WHAT YOU SHOULD DO :: Search term "with": please show all lines in the listing that contain it.
##### DATA FOR ANALYSIS #####
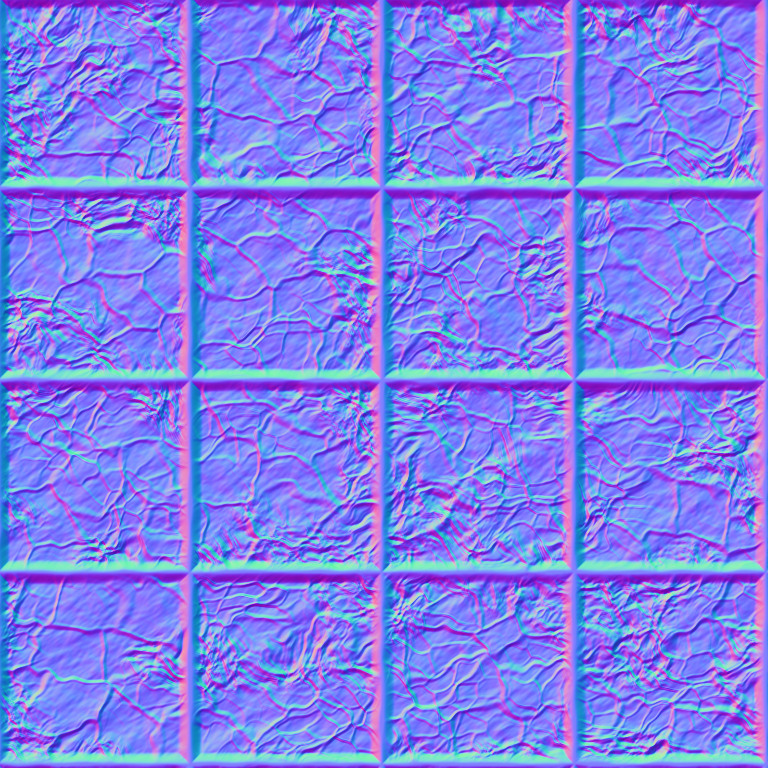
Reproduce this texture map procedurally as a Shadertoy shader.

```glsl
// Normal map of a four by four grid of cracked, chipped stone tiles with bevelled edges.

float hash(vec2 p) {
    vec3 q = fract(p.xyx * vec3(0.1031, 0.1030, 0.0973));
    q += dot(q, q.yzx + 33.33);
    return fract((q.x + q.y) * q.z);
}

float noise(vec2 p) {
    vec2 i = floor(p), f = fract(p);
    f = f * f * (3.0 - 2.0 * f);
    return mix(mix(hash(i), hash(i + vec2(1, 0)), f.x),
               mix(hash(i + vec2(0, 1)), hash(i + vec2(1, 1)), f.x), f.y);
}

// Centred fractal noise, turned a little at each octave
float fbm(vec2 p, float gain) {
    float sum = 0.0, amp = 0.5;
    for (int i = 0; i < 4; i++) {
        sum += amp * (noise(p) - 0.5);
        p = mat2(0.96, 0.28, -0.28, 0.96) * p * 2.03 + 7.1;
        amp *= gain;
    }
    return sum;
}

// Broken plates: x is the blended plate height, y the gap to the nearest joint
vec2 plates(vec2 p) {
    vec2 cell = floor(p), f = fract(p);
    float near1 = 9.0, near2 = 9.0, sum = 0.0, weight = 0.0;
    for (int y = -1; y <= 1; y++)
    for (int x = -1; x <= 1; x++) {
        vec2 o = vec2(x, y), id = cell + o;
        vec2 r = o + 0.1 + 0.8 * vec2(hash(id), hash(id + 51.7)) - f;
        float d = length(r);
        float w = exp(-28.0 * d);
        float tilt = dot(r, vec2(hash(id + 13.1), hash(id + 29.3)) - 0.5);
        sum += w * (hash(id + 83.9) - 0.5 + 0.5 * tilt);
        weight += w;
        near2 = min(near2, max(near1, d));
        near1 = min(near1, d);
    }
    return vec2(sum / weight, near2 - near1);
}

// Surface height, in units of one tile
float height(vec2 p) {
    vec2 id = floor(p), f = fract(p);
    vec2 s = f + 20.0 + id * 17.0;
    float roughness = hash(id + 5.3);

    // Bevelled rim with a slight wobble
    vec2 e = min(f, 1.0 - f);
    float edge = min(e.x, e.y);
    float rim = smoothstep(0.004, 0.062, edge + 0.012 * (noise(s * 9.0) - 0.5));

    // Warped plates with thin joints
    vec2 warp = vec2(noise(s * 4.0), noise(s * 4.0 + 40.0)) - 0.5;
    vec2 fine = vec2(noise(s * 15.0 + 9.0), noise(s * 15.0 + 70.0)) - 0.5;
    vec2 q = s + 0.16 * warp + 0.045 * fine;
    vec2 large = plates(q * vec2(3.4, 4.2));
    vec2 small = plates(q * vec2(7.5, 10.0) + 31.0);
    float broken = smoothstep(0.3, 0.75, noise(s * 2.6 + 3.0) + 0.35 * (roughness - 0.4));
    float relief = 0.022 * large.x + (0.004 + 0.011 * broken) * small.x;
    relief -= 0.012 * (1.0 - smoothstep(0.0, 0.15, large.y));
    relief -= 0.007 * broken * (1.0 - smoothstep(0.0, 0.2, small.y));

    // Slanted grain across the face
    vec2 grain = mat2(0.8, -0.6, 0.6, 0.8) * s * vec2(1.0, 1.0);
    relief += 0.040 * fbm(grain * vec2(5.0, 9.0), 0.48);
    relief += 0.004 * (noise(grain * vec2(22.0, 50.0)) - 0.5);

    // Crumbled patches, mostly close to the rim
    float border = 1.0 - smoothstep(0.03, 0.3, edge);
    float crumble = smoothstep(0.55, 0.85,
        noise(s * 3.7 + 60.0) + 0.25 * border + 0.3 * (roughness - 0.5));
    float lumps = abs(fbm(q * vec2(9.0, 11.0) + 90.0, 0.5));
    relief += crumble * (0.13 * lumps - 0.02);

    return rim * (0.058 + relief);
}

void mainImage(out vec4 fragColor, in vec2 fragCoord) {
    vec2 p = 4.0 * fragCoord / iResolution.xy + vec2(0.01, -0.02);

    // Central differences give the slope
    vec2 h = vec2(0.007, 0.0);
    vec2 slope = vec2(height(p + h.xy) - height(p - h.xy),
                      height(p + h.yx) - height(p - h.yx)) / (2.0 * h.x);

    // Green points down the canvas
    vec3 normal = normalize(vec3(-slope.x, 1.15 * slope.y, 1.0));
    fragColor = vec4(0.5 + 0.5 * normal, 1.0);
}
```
#####
##### DATA FOR ANALYSIS #####
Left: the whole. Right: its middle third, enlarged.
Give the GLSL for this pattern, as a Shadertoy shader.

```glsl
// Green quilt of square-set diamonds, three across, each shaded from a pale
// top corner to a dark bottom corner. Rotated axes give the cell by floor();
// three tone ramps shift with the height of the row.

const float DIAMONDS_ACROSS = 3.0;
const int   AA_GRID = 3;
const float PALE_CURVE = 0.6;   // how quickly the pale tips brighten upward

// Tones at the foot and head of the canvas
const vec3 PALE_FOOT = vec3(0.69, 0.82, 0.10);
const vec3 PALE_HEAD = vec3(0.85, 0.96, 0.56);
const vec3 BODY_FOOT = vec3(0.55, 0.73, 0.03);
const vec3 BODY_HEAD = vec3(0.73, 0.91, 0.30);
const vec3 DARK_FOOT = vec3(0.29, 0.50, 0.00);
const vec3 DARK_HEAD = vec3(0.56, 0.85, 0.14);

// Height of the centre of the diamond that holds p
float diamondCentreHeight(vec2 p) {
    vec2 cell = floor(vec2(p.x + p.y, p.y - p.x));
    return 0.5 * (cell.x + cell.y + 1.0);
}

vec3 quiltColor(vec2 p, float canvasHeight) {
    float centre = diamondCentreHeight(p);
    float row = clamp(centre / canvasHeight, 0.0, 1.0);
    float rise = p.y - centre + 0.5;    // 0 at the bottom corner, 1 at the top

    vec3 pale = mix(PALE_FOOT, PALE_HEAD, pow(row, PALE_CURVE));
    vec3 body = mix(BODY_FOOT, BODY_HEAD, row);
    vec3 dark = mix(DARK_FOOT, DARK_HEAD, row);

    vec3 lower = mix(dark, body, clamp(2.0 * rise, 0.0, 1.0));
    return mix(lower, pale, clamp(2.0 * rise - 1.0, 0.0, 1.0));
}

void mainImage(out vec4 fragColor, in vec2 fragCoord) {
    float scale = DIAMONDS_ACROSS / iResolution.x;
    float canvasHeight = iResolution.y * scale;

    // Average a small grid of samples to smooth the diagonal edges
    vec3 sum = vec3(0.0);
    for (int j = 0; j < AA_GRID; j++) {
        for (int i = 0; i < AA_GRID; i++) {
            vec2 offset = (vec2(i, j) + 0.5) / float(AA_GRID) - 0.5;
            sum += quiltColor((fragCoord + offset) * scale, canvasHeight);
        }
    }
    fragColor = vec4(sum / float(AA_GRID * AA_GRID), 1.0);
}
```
#####
##### DATA FOR ANALYSIS #####
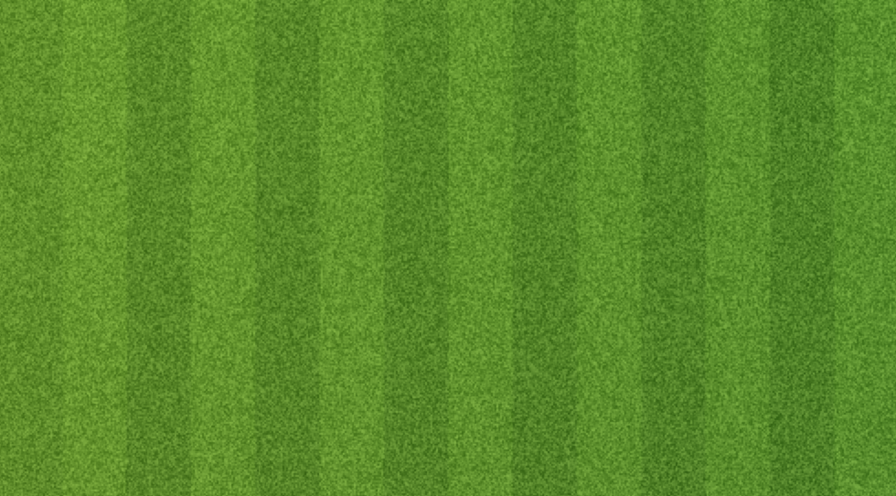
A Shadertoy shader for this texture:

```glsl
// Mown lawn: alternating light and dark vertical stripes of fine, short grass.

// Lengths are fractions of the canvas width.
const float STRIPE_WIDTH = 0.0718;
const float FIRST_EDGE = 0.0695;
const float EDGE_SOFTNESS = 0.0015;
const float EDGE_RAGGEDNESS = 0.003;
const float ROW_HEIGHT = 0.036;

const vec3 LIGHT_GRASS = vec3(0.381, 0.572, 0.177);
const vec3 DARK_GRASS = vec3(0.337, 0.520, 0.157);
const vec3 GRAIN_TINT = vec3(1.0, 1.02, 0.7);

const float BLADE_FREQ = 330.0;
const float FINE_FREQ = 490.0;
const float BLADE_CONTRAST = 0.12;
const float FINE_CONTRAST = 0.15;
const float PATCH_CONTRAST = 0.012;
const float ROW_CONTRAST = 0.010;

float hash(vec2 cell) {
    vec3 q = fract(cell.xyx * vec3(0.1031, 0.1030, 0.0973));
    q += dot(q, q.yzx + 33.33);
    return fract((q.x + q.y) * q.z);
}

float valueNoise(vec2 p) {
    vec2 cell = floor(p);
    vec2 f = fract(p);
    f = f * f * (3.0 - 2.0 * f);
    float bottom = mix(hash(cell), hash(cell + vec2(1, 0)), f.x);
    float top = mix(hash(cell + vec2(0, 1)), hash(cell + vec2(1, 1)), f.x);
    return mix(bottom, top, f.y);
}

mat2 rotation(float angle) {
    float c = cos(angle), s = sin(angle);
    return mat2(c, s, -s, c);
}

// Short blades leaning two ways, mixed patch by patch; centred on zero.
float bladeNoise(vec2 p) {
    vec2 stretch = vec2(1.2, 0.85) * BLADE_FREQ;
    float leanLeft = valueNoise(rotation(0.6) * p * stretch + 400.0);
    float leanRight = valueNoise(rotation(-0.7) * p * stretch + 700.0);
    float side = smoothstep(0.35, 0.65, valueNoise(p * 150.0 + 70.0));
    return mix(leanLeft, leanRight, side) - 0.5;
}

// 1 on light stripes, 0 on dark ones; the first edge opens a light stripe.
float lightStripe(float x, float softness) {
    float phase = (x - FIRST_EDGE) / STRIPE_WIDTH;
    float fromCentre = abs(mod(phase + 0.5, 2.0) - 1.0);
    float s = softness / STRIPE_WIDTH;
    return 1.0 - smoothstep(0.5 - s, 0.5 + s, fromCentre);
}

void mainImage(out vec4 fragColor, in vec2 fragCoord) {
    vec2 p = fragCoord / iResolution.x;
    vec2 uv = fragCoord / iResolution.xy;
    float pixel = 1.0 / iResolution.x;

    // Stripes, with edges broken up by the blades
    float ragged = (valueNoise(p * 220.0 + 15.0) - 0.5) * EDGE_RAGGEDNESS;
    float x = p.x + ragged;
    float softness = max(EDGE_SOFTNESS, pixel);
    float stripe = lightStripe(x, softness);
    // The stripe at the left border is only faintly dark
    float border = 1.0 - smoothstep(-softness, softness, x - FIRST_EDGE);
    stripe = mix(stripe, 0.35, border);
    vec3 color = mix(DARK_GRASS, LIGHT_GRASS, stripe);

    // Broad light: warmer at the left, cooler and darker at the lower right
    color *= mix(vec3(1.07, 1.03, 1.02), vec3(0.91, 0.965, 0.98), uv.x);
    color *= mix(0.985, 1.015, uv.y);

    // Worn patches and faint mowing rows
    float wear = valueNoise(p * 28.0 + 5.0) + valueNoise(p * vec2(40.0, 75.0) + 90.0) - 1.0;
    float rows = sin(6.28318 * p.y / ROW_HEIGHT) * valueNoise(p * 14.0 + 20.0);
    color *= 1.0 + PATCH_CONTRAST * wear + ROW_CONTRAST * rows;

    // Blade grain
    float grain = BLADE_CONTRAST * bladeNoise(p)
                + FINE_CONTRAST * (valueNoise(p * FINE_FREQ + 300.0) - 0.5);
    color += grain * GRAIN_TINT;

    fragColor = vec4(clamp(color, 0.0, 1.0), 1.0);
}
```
#####
SOLUTION FOR THIS TASK ::
// Normal map of a four by four grid of cracked, chipped stone tiles with bevelled edges.
    // Bevelled rim with a slight wobble
    // Warped plates with thin joints
// three tone ramps shift with the height of the row.
    // Stripes, with edges broken up by the blades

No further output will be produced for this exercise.